> **Work request**:
Return the records word for word. Any pictures in them are not part of the copy.

____

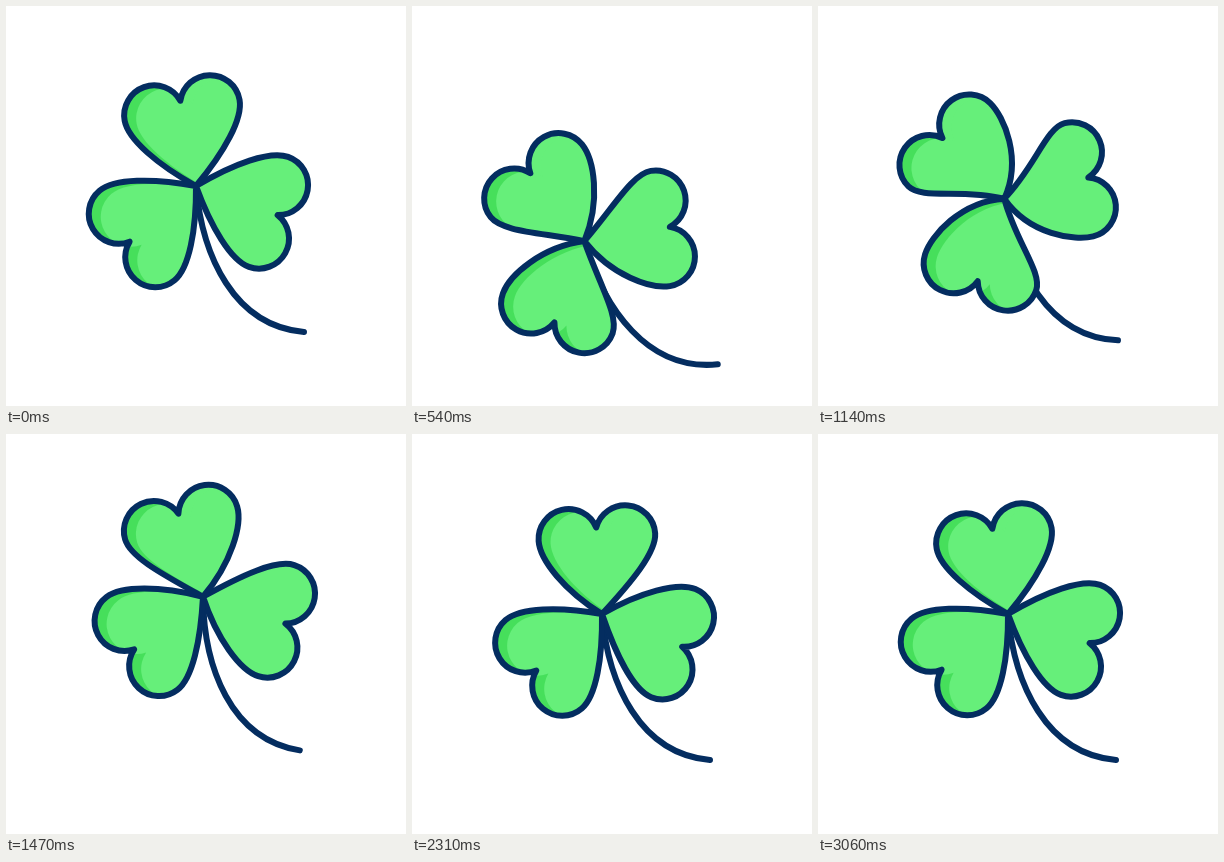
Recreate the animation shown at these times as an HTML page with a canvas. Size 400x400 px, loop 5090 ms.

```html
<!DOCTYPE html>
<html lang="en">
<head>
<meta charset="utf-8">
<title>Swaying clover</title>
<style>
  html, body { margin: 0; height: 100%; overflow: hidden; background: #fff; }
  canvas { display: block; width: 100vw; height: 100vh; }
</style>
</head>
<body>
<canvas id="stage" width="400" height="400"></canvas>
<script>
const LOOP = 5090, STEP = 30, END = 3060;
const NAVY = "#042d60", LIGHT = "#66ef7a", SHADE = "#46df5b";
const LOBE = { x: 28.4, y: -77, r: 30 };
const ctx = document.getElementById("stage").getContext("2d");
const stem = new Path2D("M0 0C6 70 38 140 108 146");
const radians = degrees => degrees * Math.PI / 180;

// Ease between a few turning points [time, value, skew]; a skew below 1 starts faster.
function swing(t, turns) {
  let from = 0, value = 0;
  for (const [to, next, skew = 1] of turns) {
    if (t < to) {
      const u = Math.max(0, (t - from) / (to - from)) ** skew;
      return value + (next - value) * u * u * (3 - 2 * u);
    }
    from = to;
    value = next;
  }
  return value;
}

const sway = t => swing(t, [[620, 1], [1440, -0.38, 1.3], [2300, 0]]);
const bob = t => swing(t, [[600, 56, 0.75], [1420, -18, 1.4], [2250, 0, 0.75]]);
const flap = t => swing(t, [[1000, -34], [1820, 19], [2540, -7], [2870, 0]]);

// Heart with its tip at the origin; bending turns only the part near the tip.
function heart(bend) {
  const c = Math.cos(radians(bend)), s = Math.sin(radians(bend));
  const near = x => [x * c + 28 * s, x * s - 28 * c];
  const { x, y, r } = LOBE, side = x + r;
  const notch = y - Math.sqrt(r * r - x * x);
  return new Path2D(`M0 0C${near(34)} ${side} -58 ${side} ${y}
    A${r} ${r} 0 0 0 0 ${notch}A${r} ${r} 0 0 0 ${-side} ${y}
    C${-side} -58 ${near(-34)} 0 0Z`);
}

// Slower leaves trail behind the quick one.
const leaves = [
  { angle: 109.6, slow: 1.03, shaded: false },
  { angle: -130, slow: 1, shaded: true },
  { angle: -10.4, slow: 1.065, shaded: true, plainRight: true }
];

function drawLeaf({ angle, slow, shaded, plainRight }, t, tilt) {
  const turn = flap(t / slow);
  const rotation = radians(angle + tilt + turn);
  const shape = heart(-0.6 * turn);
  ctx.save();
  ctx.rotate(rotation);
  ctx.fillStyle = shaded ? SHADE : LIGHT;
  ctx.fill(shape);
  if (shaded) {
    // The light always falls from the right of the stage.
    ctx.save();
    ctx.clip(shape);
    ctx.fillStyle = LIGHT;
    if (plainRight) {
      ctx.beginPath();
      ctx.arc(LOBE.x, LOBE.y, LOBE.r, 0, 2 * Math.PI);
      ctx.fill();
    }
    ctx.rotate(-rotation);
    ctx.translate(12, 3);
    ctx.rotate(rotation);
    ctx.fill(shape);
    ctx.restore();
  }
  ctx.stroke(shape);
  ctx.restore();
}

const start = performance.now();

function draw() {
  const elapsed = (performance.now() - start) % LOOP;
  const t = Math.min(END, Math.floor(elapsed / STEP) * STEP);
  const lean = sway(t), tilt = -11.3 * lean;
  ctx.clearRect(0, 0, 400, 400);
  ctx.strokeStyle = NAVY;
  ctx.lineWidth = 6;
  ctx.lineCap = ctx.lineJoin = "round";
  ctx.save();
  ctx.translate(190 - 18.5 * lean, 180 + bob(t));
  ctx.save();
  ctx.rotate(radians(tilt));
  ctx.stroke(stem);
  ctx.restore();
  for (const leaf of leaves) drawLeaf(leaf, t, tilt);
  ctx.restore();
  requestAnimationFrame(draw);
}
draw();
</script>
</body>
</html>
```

____

> **Task solution**:
Recreate the animation shown at these times as an HTML page with a canvas. Size 400x400 px, loop 5090 ms.

```html
<!DOCTYPE html>
<html lang="en">
<head>
<meta charset="utf-8">
<title>Swaying clover</title>
<style>
  html, body { margin: 0; height: 100%; overflow: hidden; background: #fff; }
  canvas { display: block; width: 100vw; height: 100vh; }
</style>
</head>
<body>
<canvas id="stage" width="400" height="400"></canvas>
<script>
const LOOP = 5090, STEP = 30, END = 3060;
const NAVY = "#042d60", LIGHT = "#66ef7a", SHADE = "#46df5b";
const LOBE = { x: 28.4, y: -77, r: 30 };
const ctx = document.getElementById("stage").getContext("2d");
const stem = new Path2D("M0 0C6 70 38 140 108 146");
const radians = degrees => degrees * Math.PI / 180;

// Ease between a few turning points [time, value, skew]; a skew below 1 starts faster.
function swing(t, turns) {
  let from = 0, value = 0;
  for (const [to, next, skew = 1] of turns) {
    if (t < to) {
      const u = Math.max(0, (t - from) / (to - from)) ** skew;
      return value + (next - value) * u * u * (3 - 2 * u);
    }
    from = to;
    value = next;
  }
  return value;
}

const sway = t => swing(t, [[620, 1], [1440, -0.38, 1.3], [2300, 0]]);
const bob = t => swing(t, [[600, 56, 0.75], [1420, -18, 1.4], [2250, 0, 0.75]]);
const flap = t => swing(t, [[1000, -34], [1820, 19], [2540, -7], [2870, 0]]);

// Heart with its tip at the origin; bending turns only the part near the tip.
function heart(bend) {
  const c = Math.cos(radians(bend)), s = Math.sin(radians(bend));
  const near = x => [x * c + 28 * s, x * s - 28 * c];
  const { x, y, r } = LOBE, side = x + r;
  const notch = y - Math.sqrt(r * r - x * x);
  return new Path2D(`M0 0C${near(34)} ${side} -58 ${side} ${y}
    A${r} ${r} 0 0 0 0 ${notch}A${r} ${r} 0 0 0 ${-side} ${y}
    C${-side} -58 ${near(-34)} 0 0Z`);
}

// Slower leaves trail behind the quick one.
const leaves = [
  { angle: 109.6, slow: 1.03, shaded: false },
  { angle: -130, slow: 1, shaded: true },
  { angle: -10.4, slow: 1.065, shaded: true, plainRight: true }
];

function drawLeaf({ angle, slow, shaded, plainRight }, t, tilt) {
  const turn = flap(t / slow);
  const rotation = radians(angle + tilt + turn);
  const shape = heart(-0.6 * turn);
  ctx.save();
  ctx.rotate(rotation);
  ctx.fillStyle = shaded ? SHADE : LIGHT;
  ctx.fill(shape);
  if (shaded) {
    // The light always falls from the right of the stage.
    ctx.save();
    ctx.clip(shape);
    ctx.fillStyle = LIGHT;
    if (plainRight) {
      ctx.beginPath();
      ctx.arc(LOBE.x, LOBE.y, LOBE.r, 0, 2 * Math.PI);
      ctx.fill();
    }
    ctx.rotate(-rotation);
    ctx.translate(12, 3);
    ctx.rotate(rotation);
    ctx.fill(shape);
    ctx.restore();
  }
  ctx.stroke(shape);
  ctx.restore();
}

const start = performance.now();

function draw() {
  const elapsed = (performance.now() - start) % LOOP;
  const t = Math.min(END, Math.floor(elapsed / STEP) * STEP);
  const lean = sway(t), tilt = -11.3 * lean;
  ctx.clearRect(0, 0, 400, 400);
  ctx.strokeStyle = NAVY;
  ctx.lineWidth = 6;
  ctx.lineCap = ctx.lineJoin = "round";
  ctx.save();
  ctx.translate(190 - 18.5 * lean, 180 + bob(t));
  ctx.save();
  ctx.rotate(radians(tilt));
  ctx.stroke(stem);
  ctx.restore();
  for (const leaf of leaves) drawLeaf(leaf, t, tilt);
  ctx.restore();
  requestAnimationFrame(draw);
}
draw();
</script>
</body>
</html>
```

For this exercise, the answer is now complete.